It’s a meal all-in-one, with lots of protein, greens, veggies, starch and a yummy sauce to tie it all together. You’ll see in the picture of ingredients, I got most of the ingredients from Trader Joe’s, at a total cost of almost $15. At six (generous) servings, that makes it $2.50/serving.
You can make this as spicy or mild as you like; adjust the taco seasoning to your preference.
Step by Step
Meatless Taco Pie
Meatless grounds, corn, and green chilis, piled into a deep dish pizza crust, topped with greens and veggies and smothered in sauce. Dinner all-in-one.
What do you think of when you think about cornbread? My first thoughts are simple, plain, basic. A side dish to something else more interesting. I feel bad for the cornbread, honestly. It always gets second fiddle to the main dish. Not with this Rhubarb Upside-Down Cornbread, though. This is a show stopper, a scene-stealer, a side dish that refuses to stay on the sidelines.
The rhubarb adds a wonderful tart fruitiness and the color is eye popping. You can arrange the rhubarb in whatever pattern you like; I’m sure you can be much more creative than my simple design. The lightly sweet cornbread with maple sweetened rhubarb on top is the perfect addition to a brunch spread, or just on it’s own for breakfast.
Cornbread doesn’t want to sit in the corner anymore; help it spread it’s wings and show the world how beautiful and delicious it can be all on it’s own!
And don’t fret, it’s still so stinking easy to make you won’t break a sweat.
For another cornbread recipe that will stop the show, check out my Blueberry Cornbread Cake recipe. Seems to be a theme with me and cornbreads…
I’m in an outrage because this is way to easy to make, which means, I could have chocolate pudding at my fingertips WAY too often. If you can operate a microwave (or turn on your stove burner to low for a couple minutes), then you can make this pudding. No joke. Why do I do this to myself?!?!
But, you know, it’s not just that it’s easy; it’s creamy, rich, deliciousness that goes perfect with a nice dollop of whipped cream, a few bits of fruit, like strawberries or raspberries and a tiny little spoon so you can at least maintain some dignity while you devour it.
Add a couple drops of peppermint extract, or orange, or almond, or coconut, for variety. Or layer with your favorite fruit in cute dishes. Heck, I’m even considering using it as a cake filling because…well, just because I can. Don’t tell me what I can and cannot do! :-D.
Layer of Shortcake, layer of pudding, layer of strawberries, shortcake on top, dollop of whipped cream, some more strawberries. I meant to take a picture when I did this, but then it all disappeared into my face and sooo…no pic. Sorry! Take my word for it though, decadence like no other!!

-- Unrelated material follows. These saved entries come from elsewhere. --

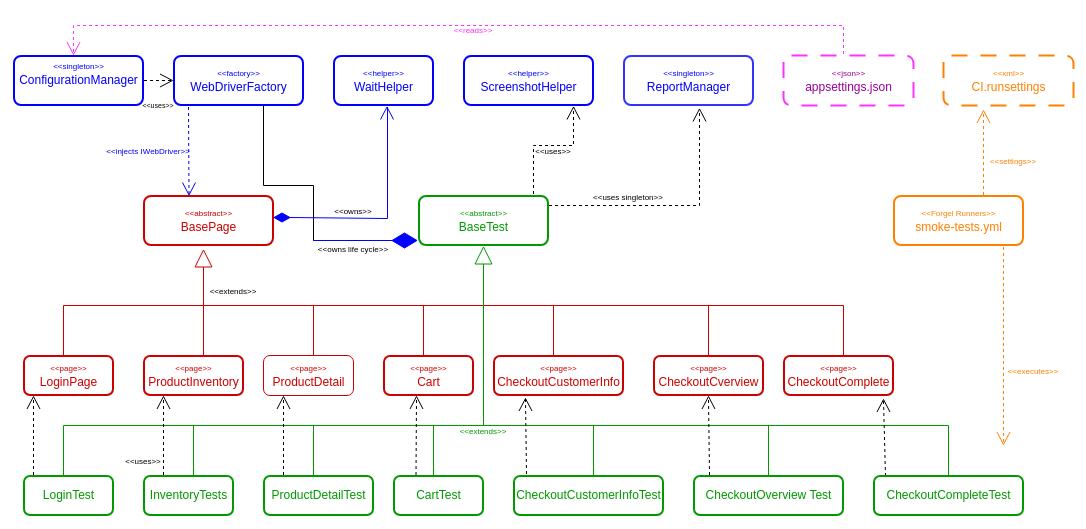
<!DOCTYPE html>
<html lang="en">
<head>
<meta charset="utf-8">
<title>Test framework class diagram</title>
<style>
  :root {
    --blue: #0000ff;
    --blue-soft: #3333ff;
    --red: #cc0000;
    --green: #009900;
    --magenta: #ff33ff;
    --purple: #990099;
    --orange: #ff8000;
    --ink: #000000;
  }
  * { box-sizing: border-box; }
  html, body { margin: 0; overflow: hidden; }
  .diagram {
    position: relative;
    width: 1086px;
    height: 529px;
    overflow: hidden;
    background: #fff;
    font: 12px/15px "Liberation Sans", Arial, sans-serif;
    white-space: nowrap;
  }
  .connectors { position: absolute; inset: 0; fill: none; stroke-width: 1; }
  .dashed { stroke-dasharray: 3 3; }
  .blue { --tone: var(--blue); }
  .red { --tone: var(--red); }
  .green { --tone: var(--green); }
  .magenta { --tone: var(--magenta); }
  .orange { --tone: var(--orange); }
  .ink { --tone: var(--ink); }
  .connectors g { stroke: var(--tone); }
  .solid { fill: var(--tone); }
  .hollow { fill: #fff; }
  .file-outline { stroke-width: 2; stroke-dasharray: 16 13; }

  .node {
    position: absolute;
    left: var(--x);
    width: var(--w);
    display: flex;
    flex-direction: column;
    align-items: center;
    justify-content: center;
    border: 2px solid var(--tone);
    border-radius: 8px;
    background: #fff;
    color: var(--tone);
    padding-top: 2px;
  }
  .node small { font-size: 8px; line-height: 12px; }
  .helper { top: 55px; height: 51px; }
  .base { top: 195px; height: 51px; }
  .page { top: 355px; height: 41px; border-radius: 7px; }
  .test { top: 475px; height: 41px; border-radius: 7px; padding-top: 0; }
  .raised { padding: 0 0 13px; }
  .thin { border-width: 1px; }
  .soft { border-color: var(--blue-soft); }
  .file { border-color: transparent; background: none; }
  .file.magenta { color: var(--purple); }

  .label {
    position: absolute;
    left: var(--x);
    top: var(--y);
    transform: translate(-50%, -50%);
    font-size: 8px;
    line-height: 10px;
    color: var(--tone);
  }
  .label.compact { font-size: 7px; }
</style>
</head>
<body>
<main class="diagram">

  <svg class="connectors" width="1086" height="529" viewBox="0 0 1086 529" aria-hidden="true">
    <defs>
      <path id="arrow-up" d="M-6.5 12.5 L0 0 L6.5 12.5"/>
      <path id="arrow-down" d="M-6.5 -12.5 L0 0 L6.5 -12.5"/>
    </defs>

    <g class="magenta">
      <path class="dashed" d="M843.5 54 V25.5 H73.5 V54"/>
      <use href="#arrow-down" x="73.5" y="54.5"/>
      <rect class="file-outline" x="783.5" y="55.5" width="130" height="50" rx="8"/>
    </g>

    <g class="orange">
      <rect class="file-outline" x="943.5" y="55.5" width="130" height="50" rx="8"/>
      <path class="dashed" d="M983.5 195 V111"/>
      <use href="#arrow-up" x="983.5" y="110.5"/>
      <path class="dashed" d="M1003.5 247 V444"/>
      <use href="#arrow-down" x="1003.5" y="444.5"/>
    </g>

    <g class="ink">
      <path class="dashed" d="M144 80.5 H172"/>
      <path d="M160 74 L172.5 80.5 L160 87"/>
      <path d="M263.5 106 V185.5 H313.5 V240.5"/>
      <path class="dashed" d="M533.5 194 V145.5 H573.5 V107"/>
      <use href="#arrow-up" x="573.5" y="107"/>
      <path class="dashed" d="M549 205.5 H699.5 V109"/>
      <use href="#arrow-up" x="699.5" y="109"/>
    </g>

    <g class="blue">
      <path class="dashed" d="M188.5 107 L189 195"/>
      <use href="#arrow-down" x="189" y="195"/>
      <path d="M290 217.5 L387.5 218.5 V107"/>
      <use href="#arrow-up" x="387" y="107"/>
      <polygon class="solid" points="274,217.5 282,213 290,217.5 282,222"/>
      <path d="M313 240.5 H392"/>
      <polygon class="solid" points="392,240.5 404.5,233 417,240.5 404.5,248"/>
    </g>

    <g class="red">
      <polygon class="hollow" points="203.5,250 195,267 212,267"/>
      <path d="M203.5 267 V355 M63.5 355 V305.5 H843.5 V355 M313.5 305 V355 M423.5 305 V355 M553.5 305 V355 M708.5 305 V355"/>
    </g>

    <g class="green">
      <polygon class="hollow" points="483.5,247 475,264 492,264"/>
      <path d="M483.5 264 V425 M63.5 475 V425.5 H948.5 V475 M193.5 425 V475 M313.5 425 V475 M433.5 425 V475 M593.5 425 V475 M768.5 425 V475"/>
    </g>

    <g class="ink">
      <path class="dashed" d="M33.5 475 V397 M163.5 475 V397 M283.5 475 V397 M416 475 L416.5 397 M526.5 474 L525.5 399 M709.5 475 L708.5 397 M885.5 476 L883.5 400"/>
      <use href="#arrow-up" x="33.5" y="396.5"/>
      <use href="#arrow-up" x="163.5" y="396.5"/>
      <use href="#arrow-up" x="283.5" y="396.5"/>
      <use href="#arrow-up" x="416.5" y="396.5"/>
      <use href="#arrow-up" x="525.5" y="398.5"/>
      <use href="#arrow-up" x="708.5" y="396.5"/>
      <use href="#arrow-up" x="883.5" y="399.5"/>
    </g>
  </svg>

  <section aria-label="Helpers and settings">
    <div class="node helper blue raised" style="--x:13px;--w:131px"><small>&lt;&lt;singleton&gt;&gt;</small>ConfigurationManager</div>
    <div class="node helper blue" style="--x:173px;--w:131px"><small>&lt;&lt;factory&gt;&gt;</small>WebDriverFactory</div>
    <div class="node helper blue" style="--x:333px;--w:101px"><small>&lt;&lt;helper&gt;&gt;</small>WaitHelper</div>
    <div class="node helper blue" style="--x:463px;--w:131px"><small>&lt;&lt;helper&gt;&gt;</small>ScreenshotHelper</div>
    <div class="node helper blue soft" style="--x:623px;--w:131px"><small>&lt;&lt;singleton&gt;&gt;</small>ReportManager</div>
    <div class="node helper file magenta" style="--x:783px;--w:131px"><small>&lt;&lt;json&gt;&gt;</small>appsettings.json</div>
    <div class="node helper file orange" style="--x:943px;--w:131px"><small>&lt;&lt;xml&gt;&gt;</small>CI.runsettings</div>
  </section>

  <section aria-label="Base classes and workflow">
    <div class="node base red" style="--x:143px;--w:131px"><small>&lt;&lt;abstract&gt;&gt;</small>BasePage</div>
    <div class="node base green" style="--x:418px;--w:131px"><small>&lt;&lt;abstract&gt;&gt;</small>BaseTest</div>
    <div class="node base orange" style="--x:893px;--w:131px"><small>&lt;&lt;Forgel Runners&gt;&gt;</small>smoke-tests.yml</div>
  </section>

  <section aria-label="Pages">
    <div class="node page red" style="--x:23px;--w:91px"><small>&lt;&lt;page&gt;&gt;</small>LoginPage</div>
    <div class="node page red" style="--x:143px;--w:101px"><small>&lt;&lt;page&gt;&gt;</small>ProductInventory</div>
    <div class="node page red thin" style="--x:263px;--w:91px"><small>&lt;&lt;page&gt;&gt;</small>ProductDetail</div>
    <div class="node page red" style="--x:383px;--w:91px"><small>&lt;&lt;page&gt;&gt;</small>Cart</div>
    <div class="node page red" style="--x:493px;--w:131px"><small>&lt;&lt;page&gt;&gt;</small>CheckoutCustomerInfo</div>
    <div class="node page red" style="--x:653px;--w:111px"><small>&lt;&lt;page&gt;&gt;</small>CheckoutCverview</div>
    <div class="node page red" style="--x:783px;--w:111px"><small>&lt;&lt;page&gt;&gt;</small>CheckoutComplete</div>
  </section>

  <section aria-label="Tests">
    <div class="node test green" style="--x:23px;--w:91px">LoginTest</div>
    <div class="node test green" style="--x:143px;--w:91px">InventoryTests</div>
    <div class="node test green" style="--x:263px;--w:111px">ProductDetailTest</div>
    <div class="node test green" style="--x:393px;--w:91px">CartTest</div>
    <div class="node test green" style="--x:513px;--w:151px">CheckoutCustomerInfoTest</div>
    <div class="node test green" style="--x:693px;--w:151px">CheckoutOverview Test</div>
    <div class="node test green" style="--x:873px;--w:151px">CheckoutCompleteTest</div>
  </section>

  <section aria-label="Relationships">
    <span class="label magenta" style="--x:473px;--y:31px">&lt;&lt;reads&gt;&gt;</span>
    <span class="label ink compact" style="--x:158px;--y:106px">&lt;&lt;uses&gt;&gt;</span>
    <span class="label blue" style="--x:148px;--y:152px">&lt;&lt;injects IWebDriver&gt;&gt;</span>
    <span class="label ink" style="--x:553px;--y:152px">&lt;&lt;uses&gt;&gt;</span>
    <span class="label ink" style="--x:628px;--y:198px">&lt;&lt;uses singleton&gt;&gt;</span>
    <span class="label ink" style="--x:353px;--y:212px">&lt;&lt;owns&gt;&gt;</span>
    <span class="label ink" style="--x:353px;--y:250px">&lt;&lt;owns life cycle&gt;&gt;</span>
    <span class="label ink" style="--x:233px;--y:292px">&lt;&lt;extends&gt;&gt;</span>
    <span class="label green" style="--x:483px;--y:432px">&lt;&lt;extends&gt;&gt;</span>
    <span class="label ink" style="--x:143px;--y:462px">&lt;&lt;uses&gt;&gt;</span>
    <span class="label orange" style="--x:1013px;--y:162px">&lt;&lt;settings&gt;&gt;</span>
    <span class="label orange" style="--x:1033px;--y:372px">&lt;&lt;executes&gt;&gt;</span>
  </section>

</main>
</body>
</html>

In a large bowl, combine the coconut milk and cocoa powder. Heat in the microwave until scalding (very hot to touch but not boiling yet). In my microwave this took 4 1/2 minutes. Heat in 1 minute increments and check each time. You can also do this in a small saucepan over low heat if you don't have a microwave.
Remove milk from heat source, stir in the remainder of the ingredients and whisk until completely smooth.
Pour into ramekins or glasses (how many you need will depend on what size they are... I made 4 in 8oz glasses, but smaller ones would be really nice too.)
Chill in the refrigerator for a minimum of 6 hours.